Banks urged: Return money in ATM scams
MANILA, Philippines—Sen. Grace Poe is pushing for a measure mandating a “uniform process” for banks to reimburse depositors defrauded in ATM cloning.
Poe, who opened a hearing on ATM fraud as chair of the Senate committee on public order the other day, said on Thursday that banks should “reinstate” the amount that the victims lost to ATM fraud.
At the committee hearing, bank officials said that depositors lost some P220 million to ATM fraud in 2013.
Chief Insp. Jay Guillermo of the Police Anti-Cyber Crime Group presented PowerPoint slides showing different ways by which fraudsters capture ATM data and clone cards by fitting card readers and hidden cameras into ATM machines.
Poe said she was collating the position papers of all the resource persons to craft a common procedure by which banks could restore the balances of their clients before the fraud.
“I am awaiting their sample procedure if we can act on a bill to require a uniform process from banks to protect the depositors victimized by fraud,” Poe said in a text message to the Inquirer.
“We can look into possible consumer protection and how banks can uniformly address ATM fraud and reinstate the financial status of the depositors who were victimized,” she added.
Benefit of doubt
The Bank of the Philippine Islands (BPI) has assured the committee that pending a more thorough investigation, it is giving bank clients the benefit of the doubt and is restoring their balances before the fraud, Poe said.
She said some banks were willing to “take the word of the client” and to resolve the complaints in a week’s time.
Meantime, the senator said she had asked the banks to speed their process in addressing complaints about ATM fraud.
“BPI assured me that as far as they are concerned it takes at most a week to resolve an ATM concern,” she said.
To combat card cloning or skimming, the Bangko Sentral ng Pilipinas (BSP) has mandated banks to ditch the magnetic stripe technology in favor of the EMV chip technology in ATM cards by January 2017.
EMV is a chip-based technology developed by Europay, MasterCard and Visa.
It refers to payment chip cards that contain an embedded microprocessor that provides strong security features and other capabilities not possible with traditional magnetic strip cards, according to www.emvco.com.
Presidential Security Group member Raphael Marcial was charged after he was caught carrying a scanner supposedly used to copy ATM cards and cards bearing different names in a Makati City bank.
In the case of the journalist who was a recent victim of card cloning, as reported in the Inquirer on Feb. 27, “Elsa” on Thursday said that PSBank had informed her that it had “decided to credit back the P27,000 that was debited from [her] account last Feb. 1, 2014.”
Two top PSBank executives visited Elsa in her office in Makati City and gave her a box of six “ensaymadas,” which she shared with officemates.
The bank said the investigation of the transaction was “still ongoing and all efforts are being exhausted in resolving this.”
In a statement, PSBank claimed that it, together with parent bank Metrobank, was the first bank in the country to initiate steps and invest heavily in the EMV-enabled ATMs to provide heightened ATM security features to its clients.
“This is our first step in providing full protection to our clients against the global issue of ATM card skimming.

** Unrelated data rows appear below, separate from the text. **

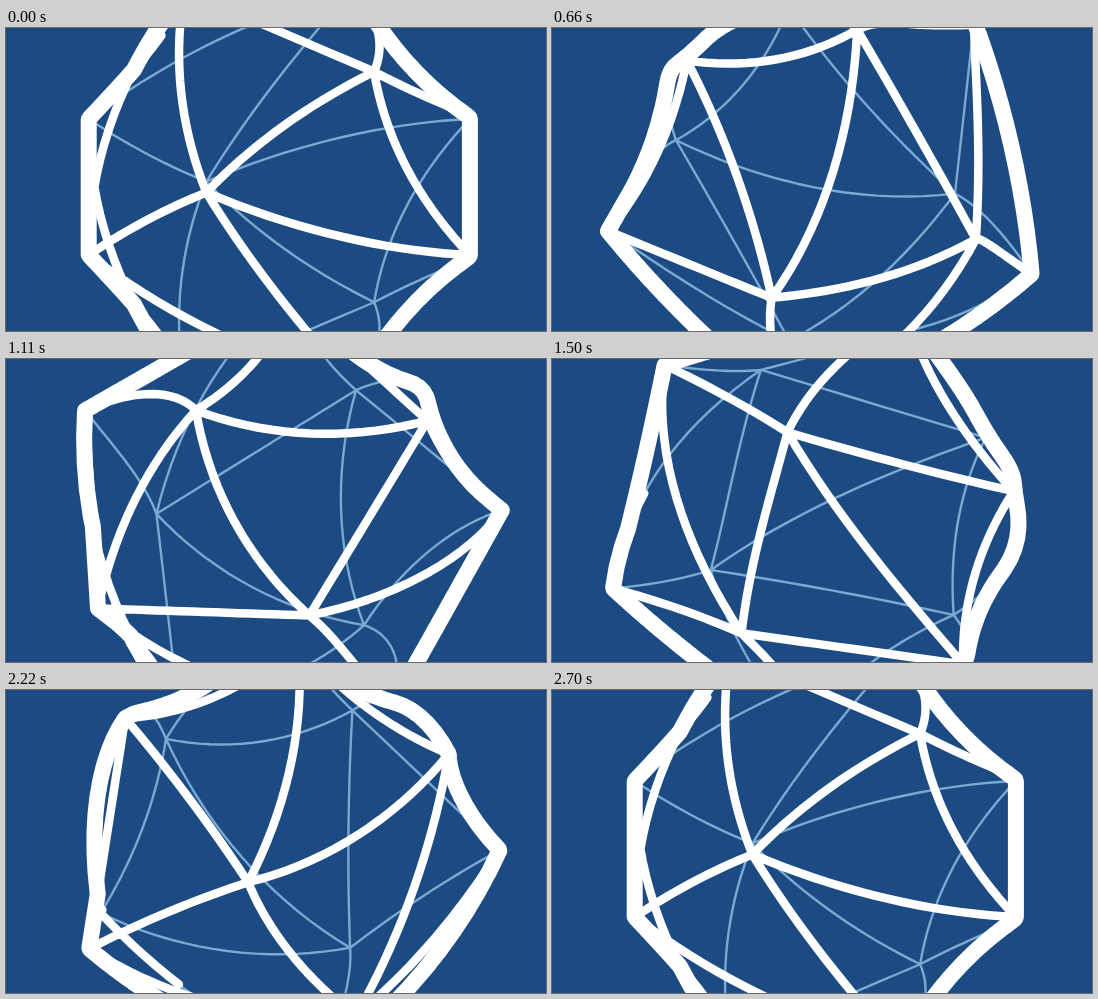
Write an HTML page with a canvas that moves like this. It is 540x303 px and loops after 2.73 s.

```html
<!DOCTYPE html>
<html lang="en">
<head>
<meta charset="utf-8">
<title>Twisting icosahedron</title>
<style>
  html, body { margin: 0; width: 100%; height: 100%; overflow: hidden; background: #1c4a82; }
  canvas { display: block; }
</style>
</head>
<body>
<canvas id="stage" width="540" height="303"></canvas>
<script>
const ctx = document.getElementById('stage').getContext('2d');
const CX = 273.3, CY = 159, SCALE = 117.8;
const STEP = 30, STEPS = 91;
const GRID = 12, CUTS = 18, RAYS = 720;
const PHI = (1 + Math.sqrt(5)) / 2;

const verts = [];
for (const a of [-1, 1]) for (const b of [-1, 1]) {
  verts.push([a * PHI, 0, b], [a, b * PHI, 0], [0, a, b * PHI]);
}

const near = (p, q) => Math.hypot(p[0] - q[0], p[1] - q[1], p[2] - q[2]) < 2.1;
const det = (p, q, r) =>
  p[0] * (q[1] * r[2] - q[2] * r[1]) -
  p[1] * (q[0] * r[2] - q[2] * r[0]) +
  p[2] * (q[0] * r[1] - q[1] * r[0]);
const lerp = (p, q, t) => p.map((v, i) => v + (q[i] - v) * t);
const cross = (p, q) => p[0] * q[1] - p[1] * q[0];
const sub = (p, q) => [p[0] - q[0], p[1] - q[1]];

const faces = [];
verts.forEach((p, i) => verts.forEach((q, j) => verts.forEach((r, k) => {
  if (i < j && j < k && near(p, q) && near(q, r) && near(p, r)) {
    faces.push(det(p, q, r) > 0 ? [p, q, r] : [p, r, q]);
  }
})));

// Spin the solid, twist it about the upright axis, tumble it, view isometrically.
function makeView(angle) {
  const c = Math.cos(angle), s = Math.sin(angle);
  return ([x, y, z]) => {
    const x1 = x * c - y * s, y1 = x * s + y * c;
    const twist = y1 * Math.PI / 8;
    const ct = Math.cos(twist), st = Math.sin(twist);
    const x2 = x1 * ct - z * st, z2 = x1 * st + z * ct;
    const n = (x2 + z2) * Math.SQRT1_2, m = (x2 - z2) * Math.SQRT1_2;
    const up = y1 * c - m * s, side = m * c + y1 * s;
    return [
      SCALE * (n + side) * Math.SQRT1_2,
      SCALE * ((n - side) / Math.sqrt(6) - up * Math.sqrt(2 / 3))
    ];
  };
}

// Farthest crossing of the surface mesh along each ray from the centre.
function silhouette(view) {
  const reach = new Float32Array(RAYS), unit = 2 * Math.PI / RAYS;
  const cast = (p, q) => {
    if (Math.hypot(...p) < 130 && Math.hypot(...q) < 130) return;
    const area = cross(p, q);
    if (area < 0) return cast(q, p);
    const from = Math.atan2(p[1], p[0]) / unit;
    let to = Math.atan2(q[1], q[0]) / unit;
    if (to < from) to += RAYS;
    const d = sub(q, p);
    for (let k = Math.ceil(from); k <= to; k++) {
      const r = area / cross([Math.cos(k * unit), Math.sin(k * unit)], d);
      const i = (k + RAYS) % RAYS;
      if (r > reach[i]) reach[i] = r;
    }
  };
  for (const [a, b, c] of faces) {
    let prev = null;
    for (let i = 0; i <= GRID; i++) {
      const row = [];
      for (let j = 0; j <= i; j++) {
        const u = (i - j) / GRID, v = j / GRID, w = 1 - i / GRID;
        row.push(view(a.map((_, n) => a[n] * w + b[n] * u + c[n] * v)));
        if (j) cast(row[j - 1], row[j]);
        if (prev && j < i) cast(prev[j], row[j]);
        if (prev && j) cast(prev[j - 1], row[j]);
      }
      prev = row;
    }
  }
  const path = new Path2D();
  reach.forEach((r, i) => path.lineTo(r * Math.cos(i * unit), r * Math.sin(i * unit)));
  path.closePath();
  return path;
}

function edgePaths(view) {
  const all = new Path2D(), front = new Path2D();
  for (const face of faces) for (let e = 0; e < 3; e++) {
    const p = face[e], q = face[(e + 1) % 3], r = face[(e + 2) % 3];
    let last = view(p), open = false;
    all.moveTo(...last);
    for (let i = 1; i <= CUTS; i++) {
      const next = view(lerp(p, q, i / CUTS));
      all.lineTo(...next);
      const t = (i - 0.5) / CUTS, mid = lerp(p, q, t);
      const o = view(mid);
      const along = sub(view(lerp(p, q, t + 0.01)), o);
      const inward = sub(view(lerp(mid, r, 0.01)), o);
      const facing = cross(along, inward) < 0;
      if (facing) {
        if (!open) front.moveTo(...last);
        front.lineTo(...next);
      }
      open = facing;
      last = next;
    }
  }
  return { all, front };
}

function stroke(path, color, width) {
  ctx.strokeStyle = color;
  ctx.lineWidth = width;
  ctx.stroke(path);
}

function draw(step) {
  const view = makeView(step * 2 * Math.PI / (STEPS - 1));
  const edges = edgePaths(view);
  ctx.setTransform(1, 0, 0, 1, 0, 0);
  ctx.fillStyle = '#1c4a82';
  ctx.fillRect(0, 0, 540, 303);
  ctx.translate(CX, CY);
  ctx.lineCap = ctx.lineJoin = 'round';
  stroke(edges.all, '#78aad2', 2.4);
  stroke(edges.front, '#fff', 8.5);
  stroke(silhouette(view), '#fff', 16);
}

const start = performance.now();
let shown = -1;
function tick() {
  const step = Math.floor(Math.max(0, performance.now() - start) / STEP) % STEPS;
  if (step !== shown) draw(shown = step);
  requestAnimationFrame(tick);
}
tick();
</script>
</body>
</html>
```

This is also in line with the requirement to upgrade the security features of all ATMs in the country to address this concern,” PSBank said.
“We highly encourage all our clients to be vigilant and perceptive about suspicious-looking devices in an ATM.”
Card cloning or skimming in the country had been reported as early as 2011 but became rampant in 2012, and carried out by an international syndicate, Poe said during the hearing.
Several ATMs in Binondo, Manila; Malabon; Quezon City; and the eastern part of the metropolis were found to have been tampered with, she said.
Banks whose customers fell victim to ATM fraud could be held liable and be asked to give a refund, according to the BSP. This is if investigations prove that banks are the ones that bear the heavier burden of responsibility.
“Actually, when fraud happens, the cause has to be investigated. Who bears the losses depends on the circumstances. Both bank and customer each have certain responsibilities as part of their contract. If it’s the bank’s fault, then it should do the right thing of at least refunding,” BSP Deputy Governor Nestor Espenilla said on Thursday.
The BSP, however, so far is not requiring concerned banks to do a refund.
On Thursday, Poe lauded again the BSP for issuing Circular No. 808 requiring all banks to issue EMV-capable cards by January 2017.
“The initiative of the BSP to require all ATM cards to have computer chips to replace the strip is a proactive step,” she said.
At the hearing, Guillermo of the Police Anti-Cyber Crime Group said his group was also investigating the online sale of account information.
“Some are selling ATM, bank and credit card information,” he said, but did not elaborate.—With a report from Michelle Remo
Originally posted at 7:24 pm | Thursday, February 27, 2014
Subscribe to INQUIRER PLUS to get access to The Philippine Daily Inquirer & other 70+ titles, share up to 5 gadgets, listen to the news, download as early as 4am & share articles on social media. Call 896 6000.